Plain-text document sources:
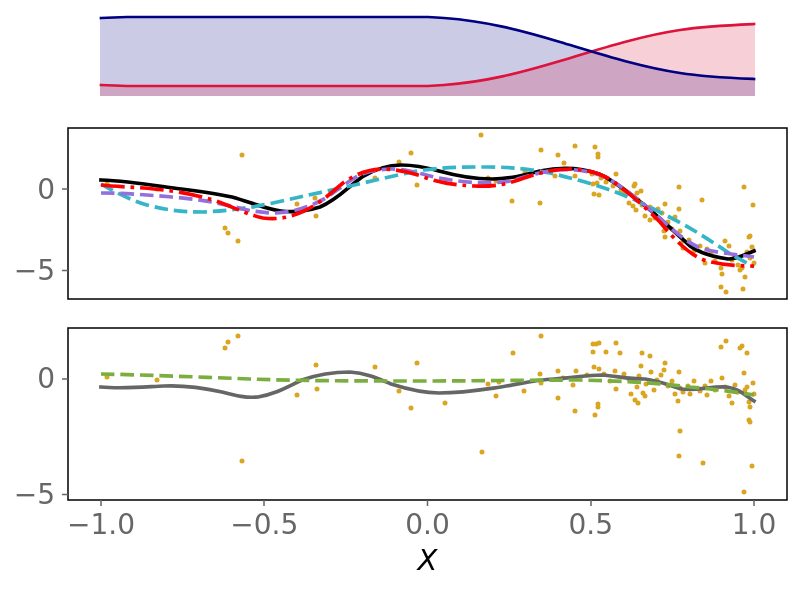
<!DOCTYPE html>
<html lang="en">
<head>
<meta charset="utf-8">
<title>Regression curves and weights over X</title>
<style>
:root {
  --navy: #000080;
  --crimson: #dc143c;
  --gold: #daa520;
  --black: #000;
  --cyan: #35b5c8;
  --purple: #9370db;
  --red: #f00;
  --grey: #666;
  --green: #7aaf40;
}
* { box-sizing: border-box; margin: 0; padding: 0; }
html, body { width: 800px; height: 589px; overflow: hidden; background: #fff; }
.chart { position: relative; width: 800px; height: 589px; font: 28px/32px "DejaVu Sans", sans-serif; color: var(--grey); }
.plot { position: absolute; inset: 0; display: block; fill: none; }
.x-ticks { position: absolute; left: 101px; top: 509px; width: 653px; display: flex; justify-content: space-between; }
.x-ticks span { width: 0; display: flex; justify-content: center; white-space: nowrap; }
.y-ticks { position: absolute; left: 0; width: 55px; display: flex; flex-direction: column; justify-content: space-between; text-align: right; }
.y-ticks span { display: flex; justify-content: flex-end; white-space: nowrap; }
.y-ticks.upper { top: 174px; height: 113px; }
.y-ticks.lower { top: 363px; height: 148px; }
.x-title { position: absolute; left: 0; top: 544px; width: 855px; text-align: center; font-size: 29px; font-style: italic; color: var(--black); }
.frame { stroke: var(--black); stroke-width: 1.5; }
.ticks { stroke: var(--grey); stroke-width: 1.5; }
.dots { stroke: var(--gold); stroke-width: 5; stroke-linecap: round; }
.curve { stroke-width: 3.7; stroke-linejoin: round; }
.weight { stroke-width: 2.7; stroke-linejoin: round; }
.area { stroke-width: 2; opacity: .2; }
.dashed { stroke-dasharray: 13.6 5.9; }
.dash-dot { stroke-dasharray: 23.6 5.9 3.7 5.9; }
.solid { stroke-linecap: square; }
.navy { stroke: var(--navy); }
.crimson { stroke: var(--crimson); }
.area.navy { fill: var(--navy); }
.area.crimson { fill: var(--crimson); }
.black { stroke: var(--black); }
.cyan { stroke: var(--cyan); }
.purple { stroke: var(--purple); }
.red { stroke: var(--red); }
.grey { stroke: var(--grey); }
.green { stroke: var(--green); }
</style>
</head>
<body>
<main class="chart">
  <svg class="plot" width="800" height="589" viewBox="0 0 800 589" role="img" aria-label="Three stacked plots over X: two weight curves, fitted curves with scattered points, and residual curves with scattered points">
    <g id="weights">
      <path class="area navy" d="M101 18L127 17H428L444 18C485 21 520 30 560 42C600 54 640 67 680 73C705 77 730 78 754 79V95H101Z"/>
      <path class="area crimson" d="M101 85L127 86H428L444 85C485 82 520 73 560 61C600 49 640 36 680 30C705 26 730 25 754 24V95H101Z"/>
      <path class="weight crimson solid" d="M101 85L127 86H428L444 85C485 82 520 73 560 61C600 49 640 36 680 30C705 26 730 25 754 24"/>
      <path class="weight navy solid" d="M101 18L127 17H428L444 18C485 21 520 30 560 42C600 54 640 67 680 73C705 77 730 78 754 79"/>
    </g>

    <g id="fits">
      <path class="dots" d="M242 155h0M225 228h0M228 233h0M238 241h0M107 184h0M157 189h0M297 204h0M315 198h0M316 216h0M375 178h0M399 162h0M411 153h0M417 185h0M445 180h0M481 135h0M488 178h0M496 181h0M512 201h0M525 172h0M540 203h0M541 150h0M558 155h0M575 146h0M564 163h0M575 176h0M555 176h0M595 147h0M598 154h0M598 157h0M592 174h0M593 184h0M597 183h0M594 194h0M599 195h0M601 178h0M606 182h0M616 174h0M613 186h0M621 190h0M624 194h0M629 203h0M633 206h0M634 186h0M635 184h0M637 193h0M638 200h0M636 210h0M641 191h0M642 205h0M645 216h0M650 207h0M650 220h0M655 218h0M658 209h0M662 213h0M665 204h0M664 231h0M665 237h0M668 222h0M672 229h0M675 217h0M679 187h0M679 209h0M680 231h0M681 243h0M683 248h0M689 240h0M694 251h0M700 246h0M702 200h0M705 263h0M707 249h0M711 253h0M715 261h0M721 268h0M721 287h0M722 274h0M725 241h0M726 292h0M729 246h0M732 260h0M735 256h0M738 265h0M740 270h0M742 268h0M744 187h0M743 289h0M745 277h0M747 252h0M749 237h0M750 236h0M750 258h0M752 247h0M753 205h0M754 263h0"/>
      <path class="curve black solid" d="M101 180C125 181 145 184 166 187C190 190 213 193 232 197C250 202 265 209 281 211C296 213 307 211 320 207C337 200 348 187 362 177C377 168 388 165 401 165C413 165 425 167 439 171C457 176 473 179 492 179C510 179 525 175 540 171C560 167 582 168 599 174C615 181 629 193 643 204C660 218 675 232 690 246C701 254 714 257 728 259C737 259 744 255 754 251"/>
      <path class="curve cyan dashed" d="M101 184C112 190 127 199 147 205C166 210 182 212 203 212C227 211 249 208 273 203C299 197 323 192 350 186C373 181 399 174 424 170C447 167 467 167 488 167C510 167 530 169 550 173C572 178 593 184 613 191C635 199 656 210 677 221C696 231 714 243 732 255L754 267"/>
      <path class="curve purple dashed" d="M101 193C124 193 148 195 172 197C194 199 216 202 235 207C250 211 262 213 276 213C296 212 311 206 324 199C340 189 351 178 365 173C379 169 392 168 405 170C421 173 434 178 451 180C471 183 492 184 510 181C526 177 541 171 558 170C576 169 591 171 605 177C624 187 639 200 655 214C670 227 683 240 698 247C714 253 734 254 754 257"/>
      <path class="curve red dash-dot" d="M101 185C120 187 137 187 154 189C177 191 197 195 216 201C235 208 249 215 263 218C279 220 291 217 304 211C321 203 332 192 343 183C357 173 370 169 384 169C400 170 411 172 424 177C439 183 454 185 474 186C495 187 508 184 524 178C541 172 555 169 572 169C588 170 601 173 614 182C632 195 647 209 660 222C675 240 690 256 707 261C722 265 739 266 754 266"/>
      <rect class="frame" x="68" y="128" width="719" height="171"/>
      <path class="ticks" d="M62 189H68M62 270.5H68"/>
    </g>

    <g id="residuals">
      <path class="dots" d="M107 377h0M157 380h0M225 348h0M228 342h0M238 336h0M242 461h0M297 395h0M316 365h0M317 389h0M375 367h0M399 391h0M411 408h0M417 363h0M445 403h0M482 452h0M488 384h0M496 396h0M499 382h0M513 353h0M524 391h0M541 336h0M540 374h0M541 383h0M558 371h0M558 398h0M563 378h0M573 385h0M575 411h0M576 371h0M587 375h0M593 344h0M596 344h0M599 343h0M593 352h0M594 367h0M599 369h0M595 415h0M598 407h0M598 404h0M604 374h0M606 352h0M610 381h0M616 343h0M615 371h0M616 389h0M620 353h0M624 374h0M629 379h0M631 394h0M634 381h0M635 400h0M637 387h0M638 403h0M639 376h0M641 366h0M642 353h0M643 393h0M645 396h0M646 384h0M650 356h0M651 372h0M654 390h0M657 380h0M661 375h0M664 370h0M665 363h0M668 386h0M672 381h0M675 394h0M679 372h0M678 401h0M680 388h0M680 431h0M679 456h0M683 392h0M688 386h0M690 394h0M694 381h0M700 391h0M703 463h0M705 386h0M707 395h0M711 381h0M715 390h0M721 347h0M722 378h0M726 341h0M725 387h0M729 396h0M732 403h0M735 385h0M738 392h0M740 348h0M742 346h0M744 373h0M744 492h0M745 390h0M747 353h0M747 387h0M749 402h0M749 420h0M750 422h0M750 407h0M752 466h0M753 383h0M754 394h0"/>
      <path class="curve grey solid" d="M101 387C122 389 143 387 164 386C187 385 204 388 222 392C237 396 246 398 258 397C276 394 287 387 302 380C319 374 335 372 350 372C367 373 379 379 391 384C407 389 422 393 439 393C463 393 480 390 501 387C520 384 534 380 554 379C573 378 587 375 602 375C617 376 627 379 645 379C661 381 670 386 682 389C698 391 711 386 727 387C740 389 744 395 754 401"/>
      <path class="curve green dashed" d="M101 374C148 375 200 377 250 379C305 381 360 381 420 381C475 381 525 380 580 380C620 381 660 383 690 387C714 389 735 392 754 395"/>
      <rect class="frame" x="68" y="328" width="719" height="172"/>
      <path class="ticks" d="M62 379H68M62 494.5H68M101 500V506M264 500V506M427.5 500V506M591 500V506M754 500V506"/>
    </g>
  </svg>

  <div class="y-ticks upper"><span>0</span><span>−5</span></div>
  <div class="y-ticks lower"><span>0</span><span>−5</span></div>
  <div class="x-ticks"><span>−1.0</span><span>−0.5</span><span>0.0</span><span>0.5</span><span>1.0</span></div>
  <p class="x-title">X</p>
</main>
</body>
</html>
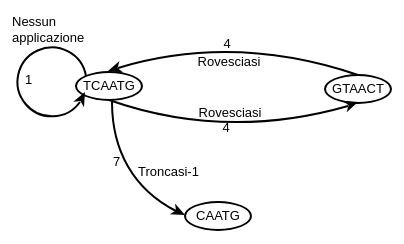
<!DOCTYPE html>
<html lang="it">
<head>
<meta charset="utf-8">
<title>Diagramma delle regole</title>
<style>
:root { --ink: #000; --paper: #fff; }
* { box-sizing: border-box; }
html, body { margin: 0; overflow: hidden; background: var(--paper); }
.diagram {
  position: relative; width: 404px; height: 244px; overflow: hidden;
  color: var(--ink); background: var(--paper);
  font: 13px/16px "Liberation Sans", Arial, sans-serif;
}
.edges { position: absolute; inset: 0; fill: none; stroke: var(--ink); stroke-width: 2; }
.arrowhead { fill: var(--ink); stroke: none; }
.node {
  position: absolute; width: 68px; height: 30px;
  display: flex; align-items: center; justify-content: center;
  border: 2px solid var(--ink); border-radius: 50%; background: var(--paper);
}
.node-tcaatg { left: 75px; top: 71px; }
.node-gtaact { left: 324px; top: 74px; }
.node-caatg { left: 184px; top: 201px; }
.label { position: absolute; white-space: nowrap; }
.centered { transform: translateX(-50%); }
.loop-rule { left: 12px; top: 14px; }
.loop-count { left: 25px; top: 72px; }
.back-count { left: 227px; top: 36px; }
.back-rule { left: 229px; top: 54px; }
.forward-rule { left: 230px; top: 105px; }
.forward-count { left: 226px; top: 120px; }
.cut-count { left: 113px; top: 154px; }
.cut-rule { left: 138px; top: 164px; }
</style>
</head>
<body>
<main class="diagram">
  <div class="node node-tcaatg">TCAATG</div>
  <div class="node node-gtaact">GTAACT</div>
  <div class="node node-caatg">CAATG</div>

  <svg class="edges" width="404" height="244" viewBox="0 0 404 244" aria-hidden="true">
    <defs>
      <path id="arrowhead" class="arrowhead" d="M0 0L-14 -6L-10 0L-14 6Z"/>
    </defs>
    <path d="M86 76A34.5 34.5 0 1 0 80 102"/>
    <use href="#arrowhead" transform="translate(85 92) rotate(-63)"/>
    <path d="M358 75Q234 33 118 68"/>
    <use href="#arrowhead" transform="translate(108 71) rotate(162)"/>
    <path d="M109 100Q226 141 348 106"/>
    <use href="#arrowhead" transform="translate(358 102) rotate(-19)"/>
    <path d="M112 102C112 150 133 189 176 211"/>
    <use href="#arrowhead" transform="translate(185 215) rotate(26)"/>
  </svg>

  <div class="label loop-rule">Nessun<br>applicazione</div>
  <div class="label loop-count">1</div>
  <div class="label centered back-count">4</div>
  <div class="label centered back-rule">Rovesciasi</div>
  <div class="label centered forward-rule">Rovesciasi</div>
  <div class="label centered forward-count">4</div>
  <div class="label cut-count">7</div>
  <div class="label cut-rule">Troncasi-1</div>
</main>
</body>
</html>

» **What this task involves**:
Up to and including the line that contains "0; display: flex;", print the records above exactly from their first line, without any pictures.

» **Completed exercise**:
<!DOCTYPE html>
<html lang="en">
<head>
<meta charset="utf-8">
<title>Regression curves and weights over X</title>
<style>
:root {
  --navy: #000080;
  --crimson: #dc143c;
  --gold: #daa520;
  --black: #000;
  --cyan: #35b5c8;
  --purple: #9370db;
  --red: #f00;
  --grey: #666;
  --green: #7aaf40;
}
* { box-sizing: border-box; margin: 0; padding: 0; }
html, body { width: 800px; height: 589px; overflow: hidden; background: #fff; }
.chart { position: relative; width: 800px; height: 589px; font: 28px/32px "DejaVu Sans", sans-serif; color: var(--grey); }
.plot { position: absolute; inset: 0; display: block; fill: none; }
.x-ticks { position: absolute; left: 101px; top: 509px; width: 653px; display: flex; justify-content: space-between; }
.x-ticks span { width: 0; display: flex; justify-content: center; white-space: nowrap; }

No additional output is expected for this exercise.